Again, conventional wisdom states that lasers are expensive to buy but cheap to run, while inkjets are cheap upfront but cost you more long-term. What's more, where a laser toner cartridge will see you through thousands of prints, an Inkjet will need its cartridges replacing far more frequently.
Of course, conventional wisdom is no longer reliable. Look at real laser vs inkjet costs, and you may be surprised. On the one hand, lasers are getting cheaper, and the budget models are coming with smaller starter cartridges that run out fairly quickly, though the standard or super-sized cartridges will still have impressive lifespans. In toner alone, expect the cost per page to come in at around 2p for a black-and-white page and 5p to 10p for a colour page. On the other hand, business inkjets are getting their own costs per page right down, to the extent that some models can now produce prints for around 1p per page for black-and-white to 5p per page for colour. Meanwhile, the extra large cartridges are able to print over 9000 pages (black) or 6,500 pages (colour).
There are other costs to consider, though. On the laser's side, laser printers deliver excellent results even on plain paper, so there's no need to splash out on speciality media. On the inkjet's side, inkjet-ready office paper is no longer much more expensive, and inkjets usually consume less power in operation than their laser brethren. As a result, running costs can be lower for some inkjets than for comparable lasers. Combine that with a lower purchase cost, and there's definite scope to save your business money.
Inkjet vs laser: Networking, management and security
Historically, lasers have been the mainstay of workgroup printing, and you'll still find that enterprise-grade laser printers offer more management tools plus support for more high-end technologies such as Gigabit Ethernet and IPSec, not to mention upgrade options like expandable memory or a secure, plug-in hard disk.

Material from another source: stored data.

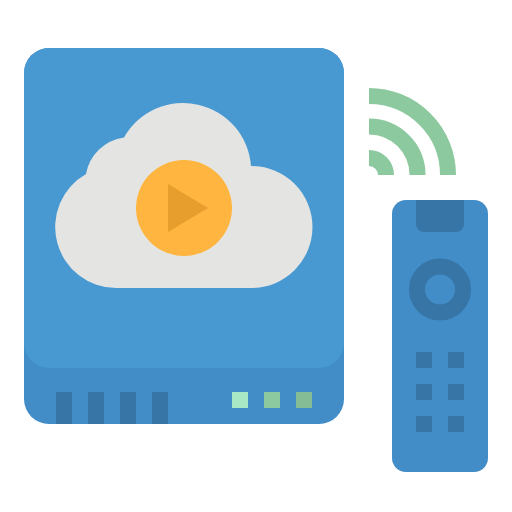
<!DOCTYPE html>
<html lang="en">
<head>
<meta charset="utf-8">
<title>Cloud streaming box with remote</title>
<style>
:root {
  --box: #4899d1;
  --base: #428dc7;
  --shade: #3775a6;
  --cloud: #e4e4e2;
  --play: #ffb53f;
  --play-arrow: #e89e2d;
  --signal: #8dc99f;
  --light-on: #a9e8c5;
  --light-mid: #8dc99f;
  --light-dim: #85bb95;
}
html, body { margin: 0; background: #fff; overflow: hidden; }
svg { display: block; width: 512px; height: 512px; }
.box { fill: var(--box); }
.base, .remote-body { fill: var(--base); }
.shade { fill: var(--shade); }
.cloud { fill: var(--cloud); }
.play { fill: var(--play); }
.play-arrow { fill: var(--play-arrow); }
.signal { fill: none; stroke: var(--signal); stroke-width: 16; }
.light-on { fill: var(--light-on); }
.light-mid { fill: var(--light-mid); }
.light-dim { fill: var(--light-dim); }
.dial { fill: none; stroke: var(--shade); stroke-width: 16; }
</style>
</head>
<body>
<svg viewBox="0 0 512 512" role="img" aria-label="Cloud streaming box with a remote control">
  <defs>
    <rect id="vent" width="16" height="32"/>
    <rect id="key" width="16" height="16"/>
    <g id="key-row"><use href="#key" x="416"/><use href="#key" x="448"/></g>
  </defs>

  <g id="streaming-box">
    <rect class="base" x="24" y="48" width="320" height="376" rx="25"/>
    <rect class="box" x="24" y="48" width="320" height="320" rx="25"/>
    <g class="shade">
      <use href="#vent" x="56" y="392"/>
      <use href="#vent" x="88" y="392"/>
      <use href="#vent" x="120" y="392"/>
      <use href="#vent" x="152" y="392"/>
    </g>
    <use class="light-on" href="#key" x="232" y="392"/>
    <use class="light-mid" href="#key" x="264" y="392"/>
    <use class="light-dim" href="#key" x="296" y="392"/>
  </g>

  <g id="cloud-player">
    <path class="cloud" d="M116 288A61 61 0 0 1 86 174A45 45 0 0 1 124 137.500A68 68 0 0 1 251 166A61 61 0 0 1 252 288Z"/>
    <circle class="play" cx="184" cy="208" r="48"/>
    <polygon class="play-arrow" points="168,184 208,208 168,232"/>
  </g>

  <g id="wireless-signal" class="signal">
    <path d="M369 96A79 79 0 0 1 448 175"/>
    <path d="M369 126.500A48.500 48.500 0 0 1 417.500 175"/>
    <path d="M369 158A17 17 0 0 1 386 175"/>
  </g>

  <g id="remote">
    <rect class="remote-body" x="392" y="200" width="96" height="272" rx="14"/>
    <path class="shade" d="M416 200H464V224A8 8 0 0 1 456 232H424A8 8 0 0 1 416 224Z"/>
    <circle class="dial" cx="440" cy="289.500" r="23"/>
    <g class="shade">
      <use href="#key-row" y="352"/>
      <use href="#key-row" y="384"/>
      <use href="#key-row" y="416"/>
    </g>
  </g>
</svg>
</body>
</html>
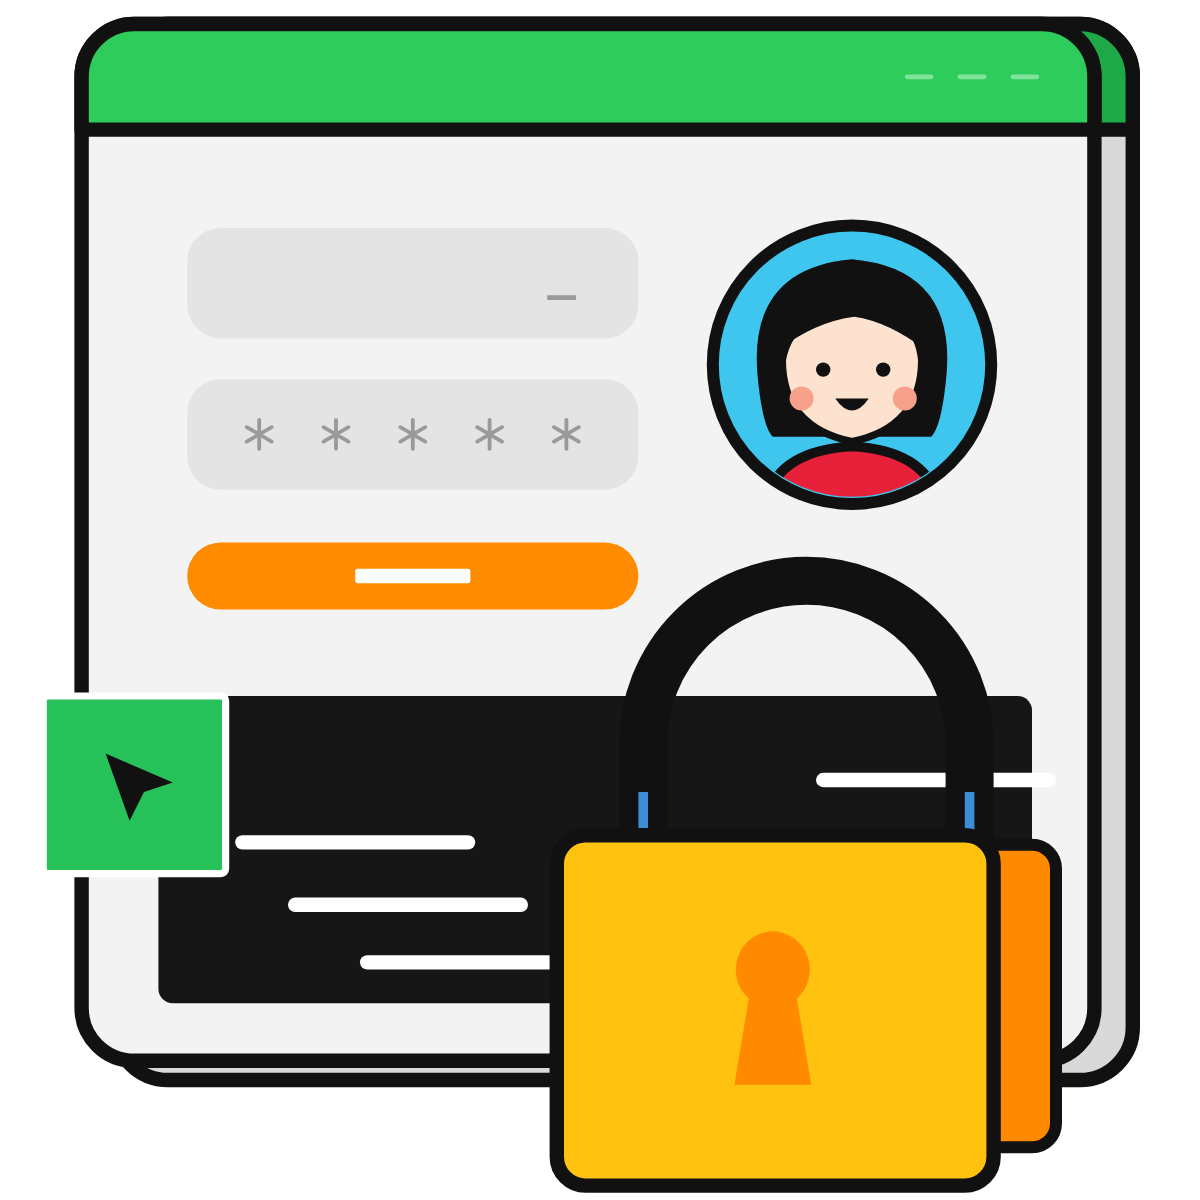
<!DOCTYPE html>
<html lang="en">
<head>
<meta charset="utf-8">
<title>Secure Login</title>
<style>
  :root {
    --ink: #111111;
    --header-green: #2ecc5a;
    --header-green-dark: #1fa848;
    --window-fill: #f3f3f3;
    --window-back: #d9d9d9;
    --field-fill: #e4e4e4;
    --field-mark: #9a9a9a;
    --button-orange: #ff8c00;
    --avatar-blue: #3ec6ef;
    --skin: #fde2cf;
    --cheek: #f7a08a;
    --shirt-red: #e8213a;
    --panel-black: #161616;
    --line-white: #ffffff;
    --cursor-green: #27c15a;
    --lock-yellow: #ffc20e;
    --lock-orange: #ff8a00;
    --shackle-blue: #3a8fd8;
  }
  html, body {
    margin: 0;
    padding: 0;
    width: 1200px;
    height: 1200px;
    overflow: hidden;
    background: #ffffff;
  }
  .login-illustration {
    display: block;
    width: 1200px;
    height: 1200px;
  }
</style>
</head>
<body>
<svg class="login-illustration" viewBox="0 0 500 500" xmlns="http://www.w3.org/2000/svg" role="img" aria-label="Login window protected by a padlock">
  <defs>
    <rect id="text-line" width="100" height="6" rx="3" fill="var(--line-white)"/>
    <g id="asterisk" stroke="var(--field-mark)" stroke-width="1.6" stroke-linecap="round">
      <line x1="0" y1="-6" x2="0" y2="6"/>
      <line x1="-5.2" y1="-3" x2="5.2" y2="3"/>
      <line x1="-5.2" y1="3" x2="5.2" y2="-3"/>
    </g>
  </defs>

  <!-- Browser window, back layer -->
  <g class="window-back">
    <rect x="48" y="10" width="424" height="440" rx="22" fill="var(--window-back)" stroke="var(--ink)" stroke-width="6"/>
    <path d="M48 54 V32 a22 22 0 0 1 22 -22 H450 a22 22 0 0 1 22 22 V54 Z" fill="var(--header-green-dark)" stroke="var(--ink)" stroke-width="6" stroke-linejoin="round"/>
  </g>

  <!-- Browser window, front layer -->
  <g class="window-front">
    <rect x="34" y="10" width="422" height="432" rx="22" fill="var(--window-fill)" stroke="var(--ink)" stroke-width="6"/>
    <path d="M34 54 V32 a22 22 0 0 1 22 -22 H434 a22 22 0 0 1 22 22 V54 Z" fill="var(--header-green)" stroke="var(--ink)" stroke-width="6" stroke-linejoin="round"/>
    <g class="window-controls" stroke="#7fe39c" stroke-width="2" stroke-linecap="round">
      <line x1="378" y1="32" x2="388" y2="32"/>
      <line x1="400" y1="32" x2="410" y2="32"/>
      <line x1="422" y1="32" x2="432" y2="32"/>
    </g>
  </g>

  <!-- Username field -->
  <rect class="username-field" x="78" y="95" width="188" height="46" rx="14" fill="var(--field-fill)"/>
  <line x1="228" y1="124" x2="240" y2="124" stroke="var(--field-mark)" stroke-width="2"/>

  <!-- Password field -->
  <rect class="password-field" x="78" y="158" width="188" height="46" rx="14" fill="var(--field-fill)"/>
  <use href="#asterisk" x="108" y="181"/>
  <use href="#asterisk" x="140" y="181"/>
  <use href="#asterisk" x="172" y="181"/>
  <use href="#asterisk" x="204" y="181"/>
  <use href="#asterisk" x="236" y="181"/>

  <!-- Sign-in button -->
  <a href="#">
    <rect class="sign-in-button" x="78" y="226" width="188" height="28" rx="14" fill="var(--button-orange)"/>
    <rect x="148" y="237" width="48" height="6" rx="1" fill="var(--line-white)"/>
  </a>

  <!-- User avatar -->
  <g class="user-avatar">
    <circle cx="355" cy="152" r="58" fill="var(--avatar-blue)" stroke="var(--ink)" stroke-width="5"/>
    <clipPath id="avatar-clip"><circle cx="355" cy="152" r="55"/></clipPath>
    <g clip-path="url(#avatar-clip)">
      <path d="M318 215 Q320 188 355 186 Q390 188 392 215 Z" fill="var(--shirt-red)" stroke="var(--ink)" stroke-width="4"/>
      <path d="M316 160 Q310 112 355 108 Q400 112 394 160 Q392 178 388 182 L322 182 Q318 178 316 160 Z" fill="var(--ink)"/>
      <path d="M326 150 Q330 128 360 128 Q382 130 384 150 Q384 178 355 184 Q326 178 326 150 Z" fill="var(--skin)" stroke="var(--ink)" stroke-width="3"/>
      <path d="M324 146 Q332 120 360 122 Q378 124 386 146 Q370 134 356 132 Q340 134 324 146 Z" fill="var(--ink)"/>
      <circle cx="343" cy="154" r="3" fill="var(--ink)"/>
      <circle cx="368" cy="154" r="3" fill="var(--ink)"/>
      <circle cx="334" cy="166" r="5" fill="var(--cheek)"/>
      <circle cx="377" cy="166" r="5" fill="var(--cheek)"/>
      <path d="M348 166 Q355 176 362 166 Z" fill="var(--ink)"/>
    </g>
  </g>

  <!-- Message panel -->
  <g class="message-panel">
    <rect x="66" y="290" width="364" height="128" rx="6" fill="var(--panel-black)"/>
    <use href="#text-line" x="340" y="322" width="56"/>
    <use href="#text-line" x="98" y="348" width="220"/>
    <use href="#text-line" x="120" y="374" width="190"/>
    <use href="#text-line" x="150" y="398" width="120"/>
  </g>

  <!-- Cursor badge -->
  <g class="cursor-badge">
    <rect x="18" y="290" width="76" height="74" rx="2" fill="var(--cursor-green)" stroke="var(--line-white)" stroke-width="3"/>
    <path d="M44 314 L72 326 L60 330 L54 342 Z" fill="var(--ink)"/>
  </g>

  <!-- Padlock -->
  <g class="padlock">
    <path d="M268 360 V310 a68 68 0 0 1 136 0 V360" fill="none" stroke="var(--ink)" stroke-width="20"/>
    <line x1="268" y1="330" x2="268" y2="352" stroke="var(--shackle-blue)" stroke-width="4"/>
    <line x1="404" y1="330" x2="404" y2="352" stroke="var(--shackle-blue)" stroke-width="4"/>
    <rect x="404" y="352" width="36" height="126" rx="10" fill="var(--lock-orange)" stroke="var(--ink)" stroke-width="5"/>
    <rect x="232" y="348" width="182" height="146" rx="12" fill="var(--lock-yellow)" stroke="var(--ink)" stroke-width="6"/>
    <path d="M322 388 a16 16 0 0 1 10 28 L338 452 H306 L312 416 a16 16 0 0 1 10 -28 Z" fill="var(--lock-orange)"/>
  </g>
</svg>
</body>
</html>
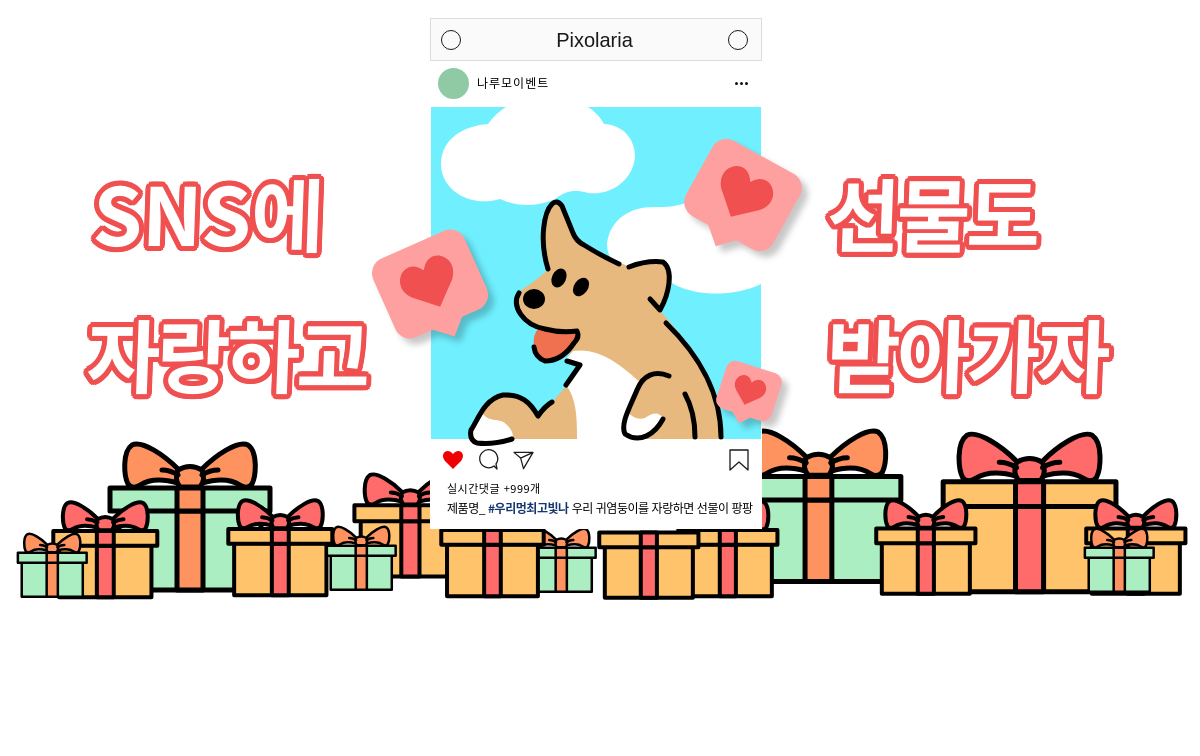
<!DOCTYPE html>
<html lang="ko">
<head>
<meta charset="utf-8">
<title>SNS 자랑 이벤트</title>
<style>
:root {
  --red: #f05050;
  --pink: #ffa0a0;
  --sky: #70f0ff;
  --tan: #e8b97e;
  --ink: #000;
  --mint: #aaeec2;
  --gold: #ffc46b;
  --coral: #ff6b6b;
  --orange: #ff935f;
}
* { box-sizing: border-box; margin: 0; padding: 0; }
body { width: 1200px; height: 756px; overflow: hidden; background: #fff; font-family: "Noto Sans CJK KR", "Noto Sans", sans-serif; }
.banner { position: relative; width: 1200px; height: 756px; overflow: hidden; }
.layer { position: absolute; left: 0; top: 0; width: 1200px; height: 756px; }
.headline span {
  position: absolute; font-size: 80px; line-height: 80px; font-weight: 900; letter-spacing: -3.6px; white-space: nowrap;
  color: #fff; transform: skewX(-2deg);
  text-shadow: 5px 0 var(--red), 4.6px 1.9px var(--red), 3.5px 3.5px var(--red), 1.9px 4.6px var(--red),
    0 5px var(--red), -1.9px 4.6px var(--red), -3.5px 3.5px var(--red), -4.6px 1.9px var(--red),
    -5px 0 var(--red), -4.6px -1.9px var(--red), -3.5px -3.5px var(--red), -1.9px -4.6px var(--red),
    0 -5px var(--red), 1.9px -4.6px var(--red), 3.5px -3.5px var(--red), 4.6px -1.9px var(--red);
}
.l1 { left: 93px; top: 171px; }
.headline .l1 { letter-spacing: -.5px; }
.l2 { left: 87px; top: 312px; }
.r1 { left: 827px; top: 171px; }
.r2 { left: 827px; top: 312px; }
.gifts { stroke: var(--ink); stroke-linejoin: round; stroke-linecap: round; }
.gifts path, .gifts rect { vector-effect: non-scaling-stroke; }
.box { fill: var(--box); }
.bow { fill: var(--bow); }
.mint { --box: var(--mint); --bow: var(--orange); }
.mint.big { stroke-width: 5px; }
.gold { --box: var(--gold); --bow: var(--coral); stroke-width: 4px; }
.gold.big { stroke-width: 5px; }
.small { stroke-width: 2.5px; }
.post { position: absolute; left: 430px; top: 18px; width: 332px; height: 511px; background: #fff; }
.topbar { display: flex; align-items: center; justify-content: space-between; height: 43px; padding: 0 13px 0 10px; background: #fafafa; border: 1px solid #dcdcdc; }
.brand { font: 400 20px/40px "Liberation Sans", sans-serif; color: #1a1a1a; }
.dot { width: 20px; height: 20px; border: 1.5px solid #1a1a1a; border-radius: 50%; }
.icon { fill: none; stroke: #1a1a1a; stroke-width: 1.3px; stroke-linejoin: round; stroke-linecap: round; display: block; overflow: visible; }
.account { display: flex; align-items: center; height: 45px; padding: 0 14px 0 8px; font-size: 12px; line-height: 18px; font-weight: 500; letter-spacing: 1px; }
.avatar { width: 31px; height: 31px; margin-right: 8px; border-radius: 50%; background: #8fcaa4; }
.name { margin-top: -2px; }
.more { display: flex; gap: 2px; margin-left: auto; }
.more i { width: 3px; height: 3px; border-radius: 50%; background: #111; }
.artwork { position: absolute; left: 1px; top: 89px; width: 330px; height: 340px; }
.actions { position: absolute; left: 13px; top: 431px; width: 306px; display: flex; align-items: center; gap: 15px; }
.actions .like { fill: #f00000; stroke: none; }
.actions .save { margin-left: auto; }
.comments { position: absolute; left: 17px; top: 461px; font-size: 11px; line-height: 18px; letter-spacing: .5px; }
.caption { position: absolute; left: 17px; top: 481px; font-size: 12px; line-height: 18px; font-weight: 500; letter-spacing: -.45px; white-space: nowrap; }
.caption a { color: #14376e; font-weight: 700; text-decoration: none; }
.outline { fill: none; stroke: var(--ink); stroke-width: 5px; stroke-linecap: round; stroke-linejoin: round; }
.bubbles { filter: drop-shadow(6px 6px 3px rgba(0, 0, 0, .22)); }
</style>
</head>
<body>
<main class="banner">
  <svg class="layer gifts" viewBox="0 0 1200 756" aria-hidden="true">
    <defs>
      <g id="carton">
        <rect class="box" x="11" y="68" width="142" height="80"/>
        <rect class="bow" x="69" y="68" width="26" height="80"/>
        <rect class="box" x="2" y="46" width="160" height="23"/>
        <rect class="bow" x="69" y="46" width="26" height="23"/>
      </g>
      <g id="gift">
        <use href="#carton"/>
        <path class="bow" d="M70 27C56 13 34-2 24 3C14 10 16 34 20 42Q24 48 32 43Q46 34 70 41Z"/>
        <path class="bow" d="M94 27C108 13 130-2 140 3C150 10 148 34 144 42Q140 48 132 43Q118 34 94 41Z"/>
        <path class="bow" d="M70 28Q82 21 94 28Q98 38 92 45H72Q66 38 70 28Z"/>
        <path fill="none" d="M70 33Q62 28 54 28M94 33Q102 28 110 28"/>
      </g>
    </defs>
    <use href="#gift" class="mint big" transform="translate(108 442)"/>
    <use href="#gift" class="gold" transform="translate(52 501) scale(.65)"/>
    <use href="#gift" class="mint small" transform="translate(17 533) scale(.43)"/>
    <use href="#gift" class="gold" transform="translate(227 499) scale(.65)"/>
    <use href="#gift" class="gold" transform="translate(353 473) scale(.7)"/>
    <use href="#gift" class="mint small" transform="translate(326 526) scale(.43)"/>
    <use href="#gift" class="mint small" transform="translate(526 528) scale(.43)"/>
    <use href="#carton" class="gold" transform="translate(440 500) scale(.64 .65)"/>
    <use href="#gift" class="mint big" transform="translate(734 429) scale(1.03)"/>
    <use href="#gift" class="gold" transform="translate(677 500) scale(.62 .65)"/>
    <use href="#carton" class="gold" transform="translate(598 503) scale(.62 .64)"/>
    <use href="#gift" class="gold big" transform="translate(941 432) scale(1.08)"/>
    <use href="#gift" class="gold" transform="translate(875 499) scale(.62 .64)"/>
    <use href="#gift" class="gold" transform="translate(1085 499) scale(.62 .64)"/>
    <use href="#gift" class="mint small" transform="translate(1084 528) scale(.43)"/>
  </svg>

  <h1 class="headline">
    <span class="l1">SNS에</span>
    <span class="l2">자랑하고</span>
    <span class="r1">선물도</span>
    <span class="r2">받아가자</span>
  </h1>

  <article class="post">
    <header class="topbar">
      <span class="dot"></span>
      <p class="brand">Pixolaria</p>
      <span class="dot"></span>
    </header>
    <div class="account">
      <span class="avatar"></span>
      <span class="name">나루모이벤트</span>
      <span class="more"><i></i><i></i><i></i></span>
    </div>

    <svg class="artwork" viewBox="431 107 330 340" role="img" aria-label="하늘을 배경으로 혀를 내민 강아지">
      <rect x="431" y="107" width="330" height="332" fill="var(--sky)"/>
      <g class="clouds" fill="#fff">
        <path d="M488 124Q496 113 506 107H588Q598 113 604 124C624 125 635 140 635 156C634 178 613 196 588 193C574 189 566 191 555 199C535 208 515 206 500 199C470 208 441 190 441 164C441 140 462 126 488 124Z"/>
        <path d="M761 203V284C745 292 722 295 705 293Q684 291 670 282C640 286 607 270 607 244C610 218 632 206 656 207C680 208 690 200 720 196Z"/>
      </g>
      <g class="dog">
        <path fill="var(--tan)" d="M548 269C539 240 544 212 552 204Q557 199 562 206L573 233Q576 241 584 245C598 253 610 259 628 266C642 262 654 260 664 261C676 270 668 296 660 311C690 342 721 390 721 439H505L512 402L538 416L552 402L567 385L579 364L567 360L577 338L550 330C530 327 512 312 517 294C524 287 537 281 548 269Z"/>
        <path fill="#fff" d="M573 351C600 347 622 366 641 383C630 400 618 425 630 439H577C577 415 576 398 566 385L580 365L566 359Z"/>
        <path fill="var(--tan)" d="M470 432C478 420 484 399 503 395C521 394 530 402 538 416L542 439H500Z"/>
        <path fill="#fff" d="M471 431Q477 424 483 414C490 423 500 417 507 425Q515 433 512 440Q490 447 476 443Q469 440 471 431Z"/>
        <path fill="var(--tan)" d="M669 376C655 370 643 375 637 390C630 407 620 424 625 434C642 445 657 433 668 415L700 420V380Z"/>
        <path fill="#fff" d="M628 412Q635 421 645 418Q657 409 663 418Q657 436 642 439Q629 440 623 431Q622 421 628 412Z"/>
        <path fill="#f0714f" d="M534 347Q532 335 539 328L577 331Q580 337 574 343C566 355 556 361 545 361Q535 357 534 347Z"/>
        <g class="outline">
          <path d="M548 269C539 240 544 212 552 204Q557 199 562 206L573 233Q576 241 584 245Q600 255 619 264"/>
          <path d="M629 267C642 262 654 261 663 262C674 270 669 294 660 310L650 299"/>
          <path d="M519 293C511 306 523 325 545 329Q560 333 577 331Q580 337 574 343C566 355 556 361 545 361Q535 357 534 347"/>
          <path d="M567 361L580 365L566 385"/>
          <path d="M666 323C697 353 721 392 721 437"/>
          <path d="M552 402Q545 406 538 416C530 402 521 394 503 395C484 399 478 420 471 430Q469 440 477 443Q493 445 512 439"/>
          <path d="M669 376C655 370 643 375 637 390C630 407 620 424 625 434C640 444 655 434 663 419"/>
          <path d="M685 394Q695 412 695 437"/>
        </g>
        <ellipse cx="534" cy="299" rx="11" ry="10"/>
        <ellipse cx="559" cy="278" rx="7" ry="10" transform="rotate(25 559 278)"/>
        <ellipse cx="581" cy="287" rx="7" ry="10" transform="rotate(35 581 287)"/>
      </g>
    </svg>

    <div class="actions">
      <svg class="icon like" width="20" height="20" viewBox="0 0 20 20" aria-hidden="true"><path d="M10 19L2 11C-4 3 5-3 10 4C15-3 24 3 18 11Z"/></svg>
      <svg class="icon" width="20" height="20" viewBox="0 0 20 20" aria-hidden="true"><path d="M16 16A9 9 0 1 1 18 14L19 19Z"/></svg>
      <svg class="icon" width="21" height="20" viewBox="0 0 22 20" aria-hidden="true"><path d="M1 2H21L11 19L8 8ZM8 8L21 2"/></svg>
      <svg class="icon save" width="20" height="22" viewBox="0 0 20 22" aria-hidden="true"><path d="M1 1H19V21L10 13L1 21Z"/></svg>
    </div>
    <p class="comments">실시간댓글 +999개</p>
    <p class="caption">제품명_ <a href="#">#우리멍최고빛나</a> 우리 귀염둥이를 자랑하면 선물이 팡팡</p>
  </article>

  <svg class="layer bubbles" viewBox="0 0 1200 756" aria-hidden="true">
    <defs>
      <g id="bubble">
        <rect x="-50" y="-43" width="100" height="86" rx="16" fill="var(--pink)"/>
        <path d="M-17 42H17L1 58Z" fill="var(--pink)"/>
        <path d="M0 25L-22 5C-39-14-13-37 0-15C13-37 39-14 22 5Z" fill="var(--red)"/>
      </g>
    </defs>
    <use href="#bubble" transform="translate(430 284) rotate(-24)"/>
    <use href="#bubble" transform="translate(743 195) rotate(29)"/>
    <use href="#bubble" transform="translate(749 391) rotate(18) scale(.58)"/>
  </svg>
</main>
</body>
</html>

All the same, an increasing number of office inkjet printers have the same embedded management features as their laser cousins, plus features like secure pull-printing, where jobs are held in a queue until released at the printer with a PIN code, or wireless, touch-to-print and cloud-printing features that enable the printer to work with a wider range of devices or take print jobs from remote locations. While a laser might offer more management and security features, a business inkjet can still give you all the tools you need.
Inkjet vs laser: The conclusion
Today, there is no catch-all answer to the question of inkjet vs laser for the office. It's more a question of scale, workloads and the kind of tasks you need your printer to handle. Lasers definitely win through when it comes to heavy workloads, networking and management features, professional quality prints and the ability to scale up to serve large teams, but office-focused inkjets aren't far behind in many of these areas and can beat lasers on purchase cost, running costs and everyday performance. Be realistic about your needs, and you should be able to make the right choice.